Exercise material
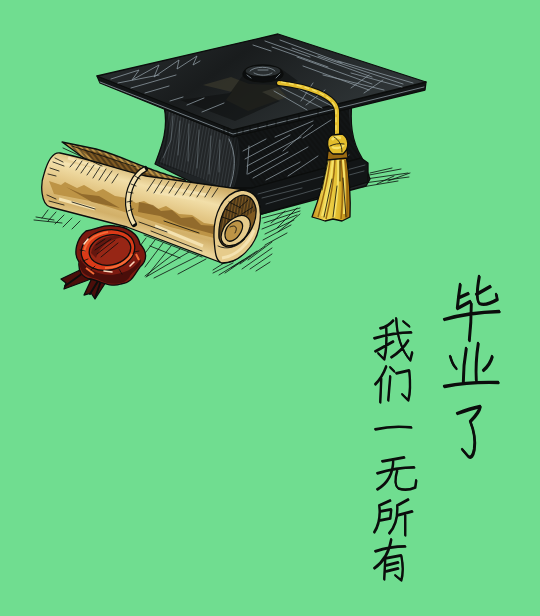
<!DOCTYPE html>
<html lang="zh-CN">
<head>
<meta charset="utf-8">
<title>毕业了</title>
<style>
:root{--mint:#70dd90;--ink:#0b0d0c;--cap:#202426;--cap-dark:#121516;--cap-light:#34393c;--chalk:#8b979f;--gold:#e3bd2c;--gold-light:#f6e268;--gold-dark:#9a6a12;--paper:#e6cb8b;--paper-light:#f4e2b0;--paper-mid:#bd9446;--paper-dark:#805a22;--wax:#7d1a10;--wax-dark:#4a0e0a;--wax-bright:#d93a18}
*{box-sizing:border-box;margin:0}
html,body{width:540px;height:616px;overflow:hidden}
.poster{position:relative;width:540px;height:616px;background:var(--mint)}
.poster svg{position:absolute;left:0;top:0;display:block}
.line{fill:none;stroke:var(--ink);stroke-linecap:round;stroke-linejoin:round}
.fine{stroke-width:.8}
.outline{stroke:var(--ink);stroke-width:1.3;stroke-linejoin:round}
.chalk{fill:none;stroke:var(--chalk);stroke-width:.8;stroke-linecap:round;stroke-linejoin:round}
.brush{fill:none;stroke:var(--ink);stroke-linecap:round;stroke-linejoin:round}
.title{stroke-width:2.3}
.verse{stroke-width:1.9}
</style>
</head>
<body>
<main class="poster">
<svg class="illustration" width="540" height="616" viewBox="0 0 540 616" role="img" aria-label="学士帽、毕业证书卷轴与红色火漆印">
<defs>
<pattern id="hatch" width="4" height="4" patternUnits="userSpaceOnUse" patternTransform="rotate(52)"><path d="M0 1H4" stroke="#0b0d0c" stroke-width=".8"/></pattern>
<pattern id="hatch-steep" width="3" height="3" patternUnits="userSpaceOnUse" patternTransform="rotate(100)"><path d="M0 1H3" stroke="#0b0d0c" stroke-width=".9"/></pattern>
<linearGradient id="board-tone" x1="0" y1="0" x2="1" y2=".4"><stop offset="0" stop-color="#2c3133"/><stop offset=".45" stop-color="#191c1d"/><stop offset="1" stop-color="#303638"/></linearGradient>
<linearGradient id="paper-tone" gradientUnits="userSpaceOnUse" x1="150" y1="170" x2="133" y2="234"><stop offset="0" stop-color="#cfae68"/><stop offset=".25" stop-color="#f2dfa9"/><stop offset=".5" stop-color="#e3c684"/><stop offset=".8" stop-color="#d2b069"/><stop offset="1" stop-color="#ead398"/></linearGradient>
<linearGradient id="tassel-tone"><stop offset="0" stop-color="#c88f1c"/><stop offset=".35" stop-color="#f3dc55"/><stop offset=".7" stop-color="#dfb92c"/><stop offset="1" stop-color="#a8700f"/></linearGradient>
</defs>

<g class="ground-shadow line fine">
<path d="M36 217l18 3M34 220l28 3M48 210l-6 8M56 212l-8 9M64 215l-9 9M72 218l-9 9M80 221l-8 8"/>
<path d="M146 238l-9 12M155 240l-15 20M163 243l-18 24M171 246l-24 30M180 249l-35 27M189 252l-43 25M198 256l-44 22M206 259l-28 15M148 230l50 18M144 235l58 22M150 246l30 12"/>
<path d="M224 263l-11 7M233 263l-20 10M243 260l-24 15M250 256l-25 17M257 251l-26 17M265 246l-25 18M272 242l-24 18M272 248l-30 21M272 254l-22 15M270 262l-14 9"/>
<path d="M262 218l38-10M264 223l36-12M262 229l35-14M265 234l29-14M263 240l28-15M265 245l22-12M285 211l-14 12M297 208l-20 20M300 214l-22 18"/>
<path d="M364 176l37-7M366 179l42-6M364 183l45-6M362 187l36-6M370 173l22-5M377 184l17-8M388 181l22-8"/>
</g>

<g class="cap">
<path class="outline" fill="var(--cap)" d="M164 106C169 130 161 148 155 164L258 215 366 186 370 179 362 158C351 140 350 122 352 100L233 132Z"/>
<path fill="var(--cap-light)" d="M167 110L229 135C238 152 234 173 230 190L160 162C168 148 172 130 167 110Z"/>
<path fill="url(#hatch-steep)" d="M164 108L237 136C241 155 236 173 233 190L157 163C166 146 170 128 164 108Z"/>
<path fill="var(--cap-dark)" d="M237 137L349 105C348 126 354 145 361 158L252 188 233 190C240 172 242 153 237 137Z"/>
<path fill="url(#hatch)" d="M237 137L349 105C348 126 354 145 361 158L252 188Z"/>
<path class="chalk" d="M243 151l23-12M245 159l45-24M247 166l54-29M248 174l40-22M253 178l55-31M266 180l34-18M275 137l38-16M288 176l30-20M313 125l-30 26M331 120l-28 18M329 164l20-9M249 146l-2 28M229 139C237 155 235 172 230 187"/>
<path class="outline" fill="var(--cap-dark)" d="M232 188L252 188 361 158 368 163V182L262 214 230 200Z"/>
<path class="chalk" stroke-opacity=".55" d="M258 194L365 165M266 204l62-18M262 198l40-10M338 178l26-7M173 116l-2 24-8 18M180 121l-2 34M189 124l-1 37M199 130l-2 38M211 136l-2 38M220 140l-1 32"/>
<path class="outline" fill="var(--cap-dark)" d="M97 76L100 83 233 137 425 90 426 82 233 129Z"/>
<path class="outline" fill="url(#board-tone)" d="M97 76L278 34 426 82 233 130Z"/>
<path fill="#3c3b2d" d="M203 85l28-8 18 7 27 1 11 12-39 14-22-11 6-8Z" opacity=".65"/>
<path fill="#0d0f10" d="M243 75l37-7 18 13-36 11 18 9-45 20-55-21 50-7Z" opacity=".55"/>
<path class="chalk" d="M111 79l28-9-7 10 27-15-5 12 25-17-2 9 20-13-4 9 7-4M118 83l41-8M131 88l45-13M145 93l24-7M170 101l13-4M187 105l17-7M202 112l22-9"/>
<path class="chalk" d="M265 41l45 16M280 40l62 23M272 47l56 20M292 48l80 29M297 57l75 27M318 56l85 28M338 61l75 22M303 66l66 24M323 75l61 15M289 84l43 22M282 88l40 20M274 91l33 19M351 73l51 14M253 45l18 6M313 83l-12 18M325 90l-19 15M369 75l-18 13M383 80l-19 13"/>
<path class="chalk" stroke="#667177" d="M100 82L233 134 424 87"/>
<path class="line fine" d="M224 127v7M228 128v7M237 130v5M243 128v5M250 127v5M258 125v5M267 123v5M276 121v5M287 118v5M299 115v5M318 110v5"/>
<ellipse class="outline" fill="#0b0d0e" cx="263" cy="74" rx="20" ry="8"/>
<ellipse class="outline" fill="#292e30" cx="263" cy="71" rx="18" ry="6"/>
<path class="chalk" d="M250 71c4-5 21-5 25 0M254 73c5 3 14 3 18 0M258 70h10M247 75l4 3M276 78l4-4"/>
</g>

<g class="tassel">
<path class="line" stroke-width="6" d="M279 83C305 86 338 95 337 113V136"/>
<path fill="none" stroke="var(--gold)" stroke-width="4" stroke-linecap="round" d="M279 83C305 86 338 95 337 113V136"/>
<path fill="none" stroke="var(--gold-light)" stroke-width="1.2" stroke-dasharray="5 3" d="M281 82C306 86 338 95 336 114V134"/>
<path class="outline" fill="url(#tassel-tone)" d="M328 154C325 177 319 199 312 217L319 219 325 221 333 219 342 221 350 217C351 195 349 174 346 154Z"/>
<path fill="none" stroke="var(--gold-dark)" stroke-width="1.5" d="M330 160c-2 20-7 39-12 57M335 159c-1 24-5 43-9 60M341 159c2 20 2 42 0 60M345 160c3 19 3 38 2 57"/>
<path fill="none" stroke="var(--gold-light)" stroke-width="2" d="M333 160c-2 21-6 41-11 56M338 158c1 22-1 42-4 59M343 160c2 20 2 38 1 54"/>
<path class="line fine" d="M328 161l-6 29M332 179l-8 38M337 186l-4 31M343 178l3 39M340 161v20"/>
<path class="outline" fill="var(--gold-dark)" d="M328 151l19-1 1 8-21 2Z"/>
<path class="outline" fill="var(--gold)" d="M332 135C325 139 327 150 333 154H343C350 148 349 138 342 134Z"/>
<path fill="none" stroke="var(--gold-light)" stroke-width="2.4" d="M332 140c2-3 6-3 9-2M332 147c4 2 9 1 12-2"/>
<path class="line fine" d="M334 137c5 3 8 8 8 15M330 146c4-2 9-3 14-2"/>
</g>

<g class="diploma">
<path class="outline" fill="var(--paper-mid)" d="M62 142L96 149C128 158 145 170 185 180L190 190 108 178C91 163 79 154 62 142Z"/>
<path fill="var(--paper-dark)" d="M78 148l22 5 50 21 31 9-66-7Z"/>
<path fill="url(#hatch)" d="M62 142L96 149 185 180 190 190 108 178Z"/>
<path class="outline" fill="url(#paper-tone)" d="M60 153C94 160 119 170 146 176L246 190C260 195 264 211 257 230 250 252 236 264 222 263L127 227 50 207C41 204 40 185 44 174 48 160 53 152 60 153Z"/>
<path fill="var(--paper-mid)" d="M49 181l12 4 4-3 12 6 7-3 12 7 7-3 12 7 12 2 9 5 8-2 14 8 8-3 13 8 13 1 12 8 20 3-6 13-48-12-27-9-53-17-36-7Z"/>
<path fill="var(--paper-dark)" d="M139 202l14 3 8 6 11-1 9 8 12-1 8 8 14 1-2 8-33-9-20-9-22-4ZM66 187l16 7 17 2 21 12-28-6Z" opacity=".7"/>
<path fill="none" stroke="var(--paper-light)" stroke-width="3" d="M57 162l33 7M68 158l37 11M151 185l56 10M153 192l42 7M59 199l36 10M155 226l48 20"/>
<path class="line fine" d="M55 158l8 4M53 162l11 4M50 168l9 3M48 174l8 2M47 195l9 4M49 201l15 4M76 160l-6 7M82 161l-6 9M88 163l-7 10M94 165l-7 10M100 167l-7 11M106 169l-7 11M112 171l-7 10M118 174l-6 9M155 179l-8 12M162 180l-8 13M169 181l-8 12M176 182l-7 11M183 183l-8 12M190 184l-7 11M197 185l-7 11M204 186l-7 11M211 187l-6 10M218 188l-6 9M72 202l23 7M139 222l28 10M151 231l51 20M164 221l35 12M63 148l39 18M72 146l64 21"/>
<path class="outline" fill="var(--paper)" d="M242 190C222 193 213 215 214 238 215 254 216 261 222 263 239 263 255 247 259 228 263 207 259 191 242 190Z"/>
<path class="outline" fill="var(--paper-dark)" d="M239 196C224 202 218 222 219 238 222 249 231 249 239 243 249 236 257 223 256 209 254 199 248 193 239 196Z"/>
<path fill="url(#hatch-steep)" d="M239 196C224 202 218 222 219 238 231 229 242 218 255 211 254 199 248 193 239 196Z"/>
<path class="outline" fill="var(--paper)" d="M234 218C243 212 252 217 250 227 247 240 235 248 226 245 217 241 221 225 234 218Z"/>
<path class="outline" fill="var(--paper-mid)" d="M233 222C241 218 245 224 241 232 237 240 229 244 226 239 223 233 227 225 233 222Z"/>
<path fill="none" stroke="var(--paper-light)" stroke-width="3" d="M222 258c14-2 27-14 32-28"/>
<path class="line fine" d="M230 227c6-3 8 1 5 6M218 246c8 4 19 2 27-7M229 202l12 6M225 209l12 5M222 217l9 3M248 200l-9 8M253 207l-11 7"/>
<path class="line" stroke-width="6" d="M145 169C135 174 127 190 128 205 129 214 131 219 134 224"/>
<path fill="none" stroke="var(--paper-light)" stroke-width="3.6" d="M145 169C135 174 127 190 128 205 129 214 131 219 134 224"/>
<path class="line fine" d="M135 176l5 3M131 184l5 2M128 192l5 1M127 202l5-1M128 211l5-2"/>
</g>

<g class="wax-seal">
<path class="outline" fill="var(--wax-dark)" d="M80 270L61 279 66 283 64 289 91 279ZM92 278L84 295 91 293 95 299 106 282Z"/>
<path class="line" stroke-width="2" d="M83 273l-18 13M98 281l-8 13M101 281l-6 17"/>
<path class="outline" fill="var(--wax)" d="M86 231C98 229 103 224 115 226 128 227 138 234 140 244 147 251 148 260 140 267 134 275 132 283 121 284 110 288 100 281 91 279 82 278 78 271 79 262 73 254 76 239 86 231Z"/>
<path fill="var(--wax-dark)" d="M80 259c8 13 26 19 41 14 11-3 15-8 20-14 1 9-9 12-12 19-8 9-23 6-32 1-13-3-19-8-17-20Z"/>
<ellipse class="outline" fill="var(--wax-bright)" cx="108" cy="250" rx="27" ry="20" transform="rotate(-12 108 250)"/>
<ellipse class="outline" fill="#972615" cx="110" cy="250" rx="21" ry="15" transform="rotate(-12 110 250)"/>
<path fill="#64170f" d="M91 253c2-13 18-20 32-16-12 2-23 8-27 21Z"/>
<path fill="none" stroke="#f36a35" stroke-width="2" d="M84 252c2-12 12-18 24-20M105 268c12 0 22-6 27-14M86 268l8 6M136 254l3 6"/>
<path fill="none" stroke="#ffd9bd" stroke-width="1.6" stroke-linecap="round" d="M84 244l4-5M104 271l8 1M130 266l4-4"/>
<path class="line fine" d="M96 245l9-6M95 250l16-11M97 254l18-14M101 257l17-14M80 250l5 1M83 261l5-2M91 270l4-4M122 274l-3-5M139 251l-5 1"/>
</g>
</svg>

<svg class="lettering" width="540" height="616" viewBox="0 0 540 616">
<defs>
<g id="title-strokes">
<path d="M460 284Q458 297 457 308L470 301M459 297L468 293M490 286L476 294M479 276Q475 298 479 303 485 306 497 299L496 294M444 319Q468 312 499 311M471 303Q471 322 469 340"/>
<path d="M466 348Q463 365 463 382M478 343Q475 362 476 380M450 356Q452 364 456 368M492 356Q490 364 483 370M444 386Q470 381 498 382"/>
<path d="M457 413Q470 408 480 406 479 412 470 421M470 421Q476 436 474 449 472 459 468 456L462 449"/>
</g>
<g id="verse-strokes">
<path d="M393 320Q388 326 380 328M374 338Q394 332 411 332M386 326Q387 347 384 359L378 353M375 351L393 341M396 318Q397 345 410 360L412 352M408 340Q402 350 391 357M403 321L409 326"/>
<path d="M386 366Q382 377 375 384M381 378L380 402M390 367L394 371M390 376L388 400M396 373L409 370Q411 390 408 400L402 394"/>
<path d="M375 429Q392 425 411 427"/>
<path d="M382 461L404 457M377 473Q396 467 414 467M393 459Q393 480 377 489M397 470Q393 484 398 488 406 491 415 487L416 480"/>
<path d="M390 500L379 505Q381 521 374 532M380 511L391 509 390 518 380 520M408 499L397 505Q398 523 389 533M397 515L412 511M405 513L405 535"/>
<path d="M375 551Q390 546 405 546M391 539Q388 558 374 568M385 558L384 579M385 558L401 555Q404 570 401 580L395 575M386 565L398 562M386 571L398 568"/>
</g>
</defs>
<g class="brush title" role="img" aria-label="毕业了"><use href="#title-strokes"/><use href="#title-strokes" x=".6" y="1"/></g>
<g class="brush verse" role="img" aria-label="我们一无所有"><use href="#verse-strokes"/><use href="#verse-strokes" x=".5" y=".8"/></g>
</svg>
</main>
</body>
</html>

Prompt
Identify the lines of the entries containing the string "linecap". Copy each such line.

Solution to this task
.line{fill:none;stroke:var(--ink);stroke-linecap:round;stroke-linejoin:round}
.chalk{fill:none;stroke:var(--chalk);stroke-width:.8;stroke-linecap:round;stroke-linejoin:round}
.brush{fill:none;stroke:var(--ink);stroke-linecap:round;stroke-linejoin:round}
<path fill="none" stroke="var(--gold)" stroke-width="4" stroke-linecap="round" d="M279 83C305 86 338 95 337 113V136"/>
<path fill="none" stroke="#ffd9bd" stroke-width="1.6" stroke-linecap="round" d="M84 244l4-5M104 271l8 1M130 266l4-4"/>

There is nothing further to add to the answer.